The provision of nutrients is imperative in order to maintain healthy bone structure. Bones are composed of dense connective tissues that are consistently reforming making it difficult for simple diffusion of large signaling molecules to occur. Fully understanding the rate at which nutrients, minerals, and waste travel throughout bone could lead to solutions to problems such as bone illnesses, breaks, and integration of prosthetics in the human body. Enhanced targeted medication delivery can be established as well.
Characteristics Indicative of the Likelihood of Leaving Open-Ended Comments on an Organizational Survey
Astrid Jennifer Hernandez and Michael Horvath
It has been suggested that individuals who take surveys solely answer questions to obtain the incentive offered. However, people who answer surveys also tend to do so because they want to give their genuine feedback. Ultimately, the results of Chi-Square and Logistic Regression did not support the hypotheses.
Paul Alexander Ilkanich and Pratheek C. Koneru
Plants are considered the most cost effective and environmentally sound way to clean up the soils and water contaminated with toxic metals. We focused our studies on the fern species Polystichum acrostichoides. A total of 17 protein spots were up regulated and 3 proteins were down regulated upon various metal exposures, and are arranged to be subjected to liquid chromatography-tandem mass spectrometry for further identification.
Rebecca L. Jensen
Availability of bone forming osteoblast cells from genetically modified green fluorescing protein (GFP) expressing mouse opens up the possibility of carrying out live cell imaging of the cells as they adhere, migrate and proliferate on nano-texture modified opaque metallic surfaces. Cells inoculated at a density of 200 cells/mm2 proliferated 131% over a one week period.
Kathryn E. Johncock
More than 100 mid-size inland lakes and reservoirs (greater than 2.5 acres) are located in highly urbanized Cuyahoga County. We assessed shoreline characteristics, macrophyte cover, and algal presence for 35 inland lakes within Cuyahoga County to determine whether there is a correlation between shoreline characteristics and the presence and abundance of algae and submerged plants.
Rhonda D. Jones

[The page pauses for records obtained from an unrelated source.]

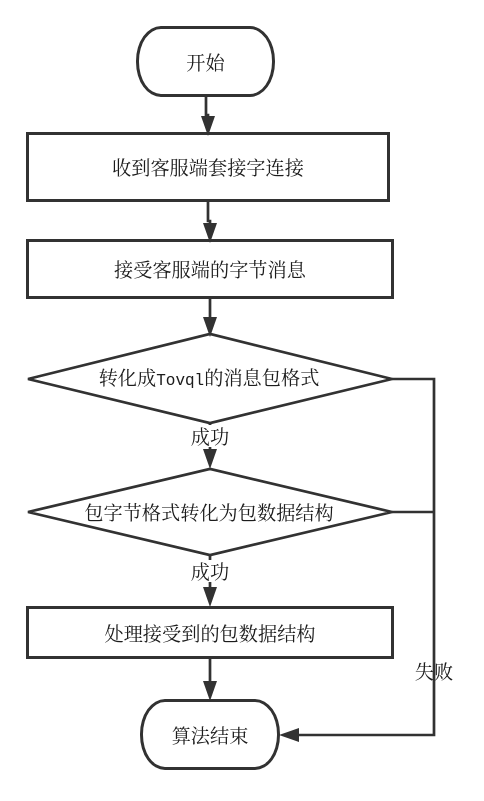
<!DOCTYPE html>
<html lang="zh-CN">
<head>
<meta charset="utf-8">
<title>消息处理流程图</title>
<style>
  :root {
    --paper: #ffffff;
    --line: #323232;
    --text: #1c1c1c;
    --stroke: 3px;
  }
  * { box-sizing: border-box; }
  html, body { margin: 0; background: var(--paper); }
  body { width: 484px; height: 801px; overflow: hidden; }
  .flowchart {
    position: relative;
    width: 484px;
    height: 801px;
    overflow: hidden;
    background: var(--paper);
    color: var(--text);
    font: 300 19.2px/24px "Noto Serif CJK SC", "Noto Serif", serif;
  }
  .connectors { position: absolute; inset: 0; display: block; }
  .connectors .path, .connectors .diamond {
    fill: none;
    stroke: var(--line);
    stroke-width: 2.7;
  }
  .connectors .head { fill: var(--line); }
  .node, .edge-label {
    position: absolute;
    display: flex;
    align-items: center;
    justify-content: center;
    white-space: nowrap;
  }
  .terminal, .process { border: var(--stroke) solid var(--line); background: var(--paper); }
  .terminal { border-radius: 25px / 35px; }
  .latin { font: 16px/24px "Liberation Mono", monospace; }

  .start { left: 136px; top: 26px; width: 139px; height: 71px; }
  .connect { left: 26px; top: 132px; width: 364px; height: 70px; }
  .receive { left: 26px; top: 239px; width: 368px; height: 60px; }
  .to-packet { left: 26px; top: 334px; width: 366px; height: 89px; }
  .to-struct { left: 26px; top: 469px; width: 366px; height: 86px; }
  .handle { left: 26px; top: 606px; width: 368px; height: 53px; }
  .end { left: 140px; top: 699px; width: 140px; height: 71px; }

  .edge-label { width: 40px; height: 22px; }
  .on-paper { background: var(--paper); }
  .success-packet { left: 190px; top: 425px; }
  .success-struct { left: 190px; top: 560px; }
  .failure { left: 414px; top: 660px; }
</style>
</head>
<body>
<main class="flowchart">
  <div class="node terminal start">开始</div>
  <div class="node process connect">收到客服端套接字连接</div>
  <div class="node process receive">接受客服端的字节消息</div>
  <div class="node process handle">处理接受到的包数据结构</div>
  <div class="node terminal end">算法结束</div>

  <svg class="connectors" width="484" height="801" viewBox="0 0 484 801" aria-hidden="true">
    <defs>
      <polygon id="arrow" class="head" points="0,0 -7,-20 7,-20"/>
    </defs>
    <polygon class="diamond" points="28,379 210,334 392,379 210,423"/>
    <polygon class="diamond" points="28,512 210,469 392,512 210,555"/>
    <path class="path" d="M206 96V115H208V120"/>
    <path class="path" d="M208 201V221H210V226"/>
    <path class="path" d="M210 298V320"/>
    <path class="path" d="M210 423V453"/>
    <path class="path" d="M210 555V590"/>
    <path class="path" d="M210 658V684"/>
    <path class="path" d="M392 379H434V735H296"/>
    <path class="path" d="M392 512H434"/>
    <use href="#arrow" x="208" y="136"/>
    <use href="#arrow" x="210" y="243"/>
    <use href="#arrow" x="210" y="337"/>
    <use href="#arrow" x="210" y="469"/>
    <use href="#arrow" x="210" y="607"/>
    <use href="#arrow" x="210" y="701"/>
    <use href="#arrow" transform="translate(279 735) rotate(90)"/>
  </svg>

  <div class="node decision to-packet"><span>转化成<span class="latin">Tovql</span>的消息包格式</span></div>
  <div class="node decision to-struct">包字节格式转化为包数据结构</div>

  <div class="edge-label on-paper success-packet">成功</div>
  <div class="edge-label on-paper success-struct">成功</div>
  <div class="edge-label failure">失败</div>
</main>
</body>
</html>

Glycans, especially, cell surface glycans acting as receptors, are involved in a wide range of biological processes. Analysis of the cell surface glycans provides a basis for understanding the molecular mechanism of glycan-mediated biological process. The present method can be applied in derivatizing sugars from natural sources for glycan sensor and glyco-functionalization applications.
Michel Elia Kahwaji Janho
Environmental effects and health hazards posed by fossil-fuel based technologies complemented by changes in the global economy have increased the demand for “cleaner” and more efficient technologies. Developments in technologies that rely on renewable or synthetic resources have therefore become more relevant in today’s economy and current industrial outlook. This study focuses on a critical assessment of pervaporation as a dehydration technique in the production of ethanol from sugar-cane. Energy demands of various separation schemes using this technique are evaluated.
Your Future Depends on It! Exploring Youth Engagement in Inquiry and Action toward Educational Change
Jacqueline J. Lamb
The purpose of our research was to explore how youth involved in participatory action research (PAR) understood PAR and their role in the research. This work promises to offer new insights within education and psychology concerning youth engagement in school change, research methods that are participatory and action oriented, and understanding lived experience in relation to historical and structural conditions.